WHAT THIS TASK INVOLVES: The answer must be every line of the records below that contains the word "path", copied out.

(Rendered images with source text)
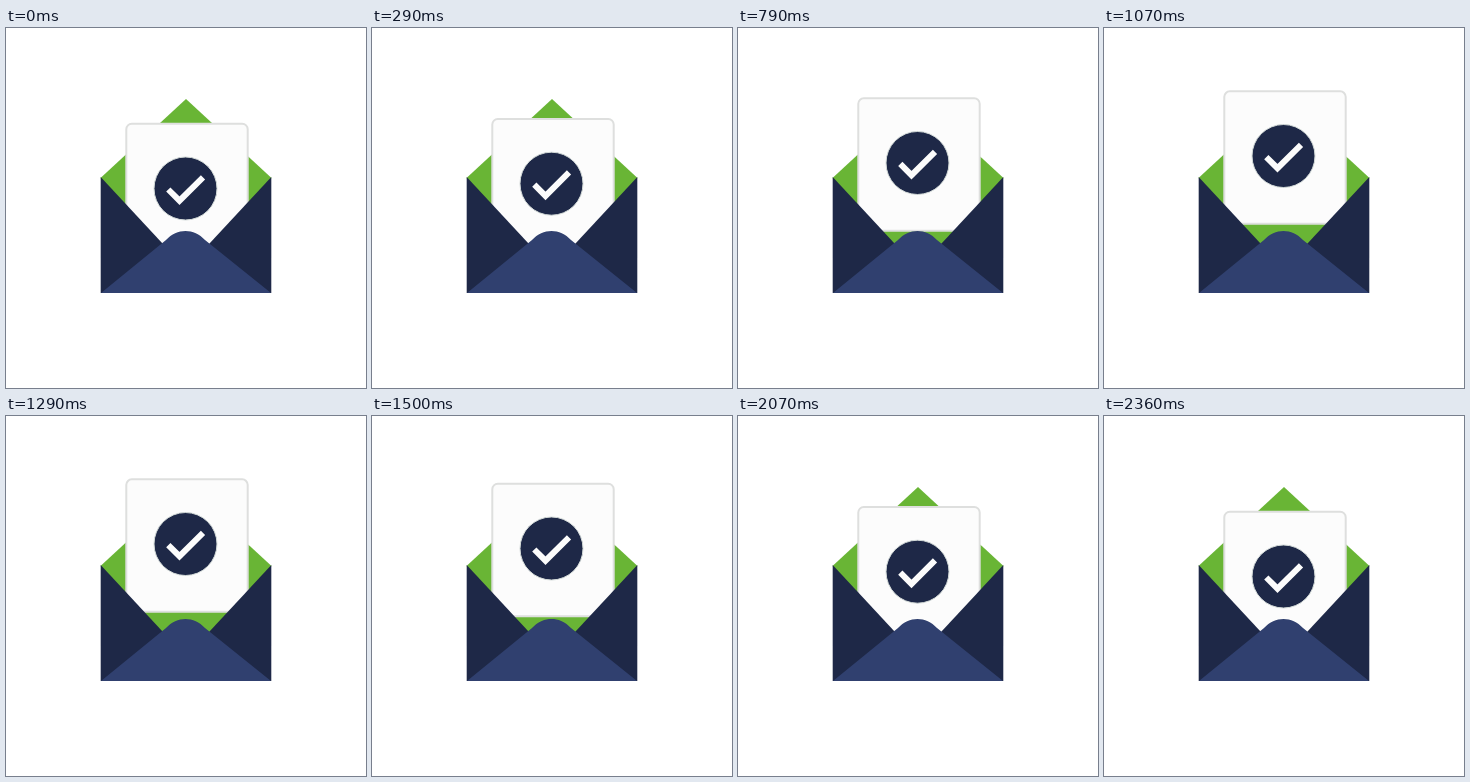
Recreate the animation shown at these times as an HTML page without scripts. Size 360x360 px, loop 2.43 s.

```html
<!DOCTYPE html>
<html lang="en">
<head>
<meta charset="utf-8">
<title>Letter in envelope</title>
<style>
  @property --k {
    syntax: "<number>";
    inherits: false;
    initial-value: 0;
  }
  html, body {
    margin: 0;
    width: 100%;
    height: 100%;
    overflow: hidden;
    background: #fff;
  }
  svg {
    display: block;
    width: 100vw;
    height: 100vh;
  }
  /* 16 steps up, one held, 16 steps down, one held */
  .letter {
    --phase: calc(min(var(--k), 16) - max(var(--k) - 17, 0));
    transform: translateY(calc(-16.4px * (1 - cos(var(--phase) * 11.25deg))));
    animation: tick 2430ms steps(34) -5ms infinite;
  }
  @keyframes tick {
    from { --k: 0; }
    to { --k: 34; }
  }
  .back { fill: #69b535; }
  .paper { fill: #fcfcfc; stroke: #dedfde; stroke-width: 2; }
  .badge { fill: #1e2847; stroke: #d3dad8; stroke-width: 1; }
  .tick { fill: none; stroke: #fcfcfc; stroke-width: 6; }
  .side { fill: #1e2847; }
  .front { fill: #30406f; }
</style>
</head>
<body>
<svg viewBox="0 0 360 360">
  <path class="back" d="M180 71L265.5 150L180 250L94.5 150Z"/>
  <g class="letter">
    <rect class="paper" x="120.3" y="95.8" width="121.4" height="132.4" rx="5.5"/>
    <circle class="badge" cx="179.5" cy="160.5" r="31.5"/>
    <path class="tick" d="M162.3 161.5L173.5 172.7L197 149.3"/>
  </g>
  <path class="side" d="M94.7 149L170 230V265H94.7Z"/>
  <path class="side" d="M265.3 149L190 230V265H265.3Z"/>
  <path class="front" d="M95 265L160 212C171 200 188 200 199 212L265 265Z"/>
</svg>
</body>
</html>
```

OUTPUT OF THE EXERCISE:
  <path class="back" d="M180 71L265.5 150L180 250L94.5 150Z"/>
    <path class="tick" d="M162.3 161.5L173.5 172.7L197 149.3"/>
  <path class="side" d="M94.7 149L170 230V265H94.7Z"/>
  <path class="side" d="M265.3 149L190 230V265H265.3Z"/>
  <path class="front" d="M95 265L160 212C171 200 188 200 199 212L265 265Z"/>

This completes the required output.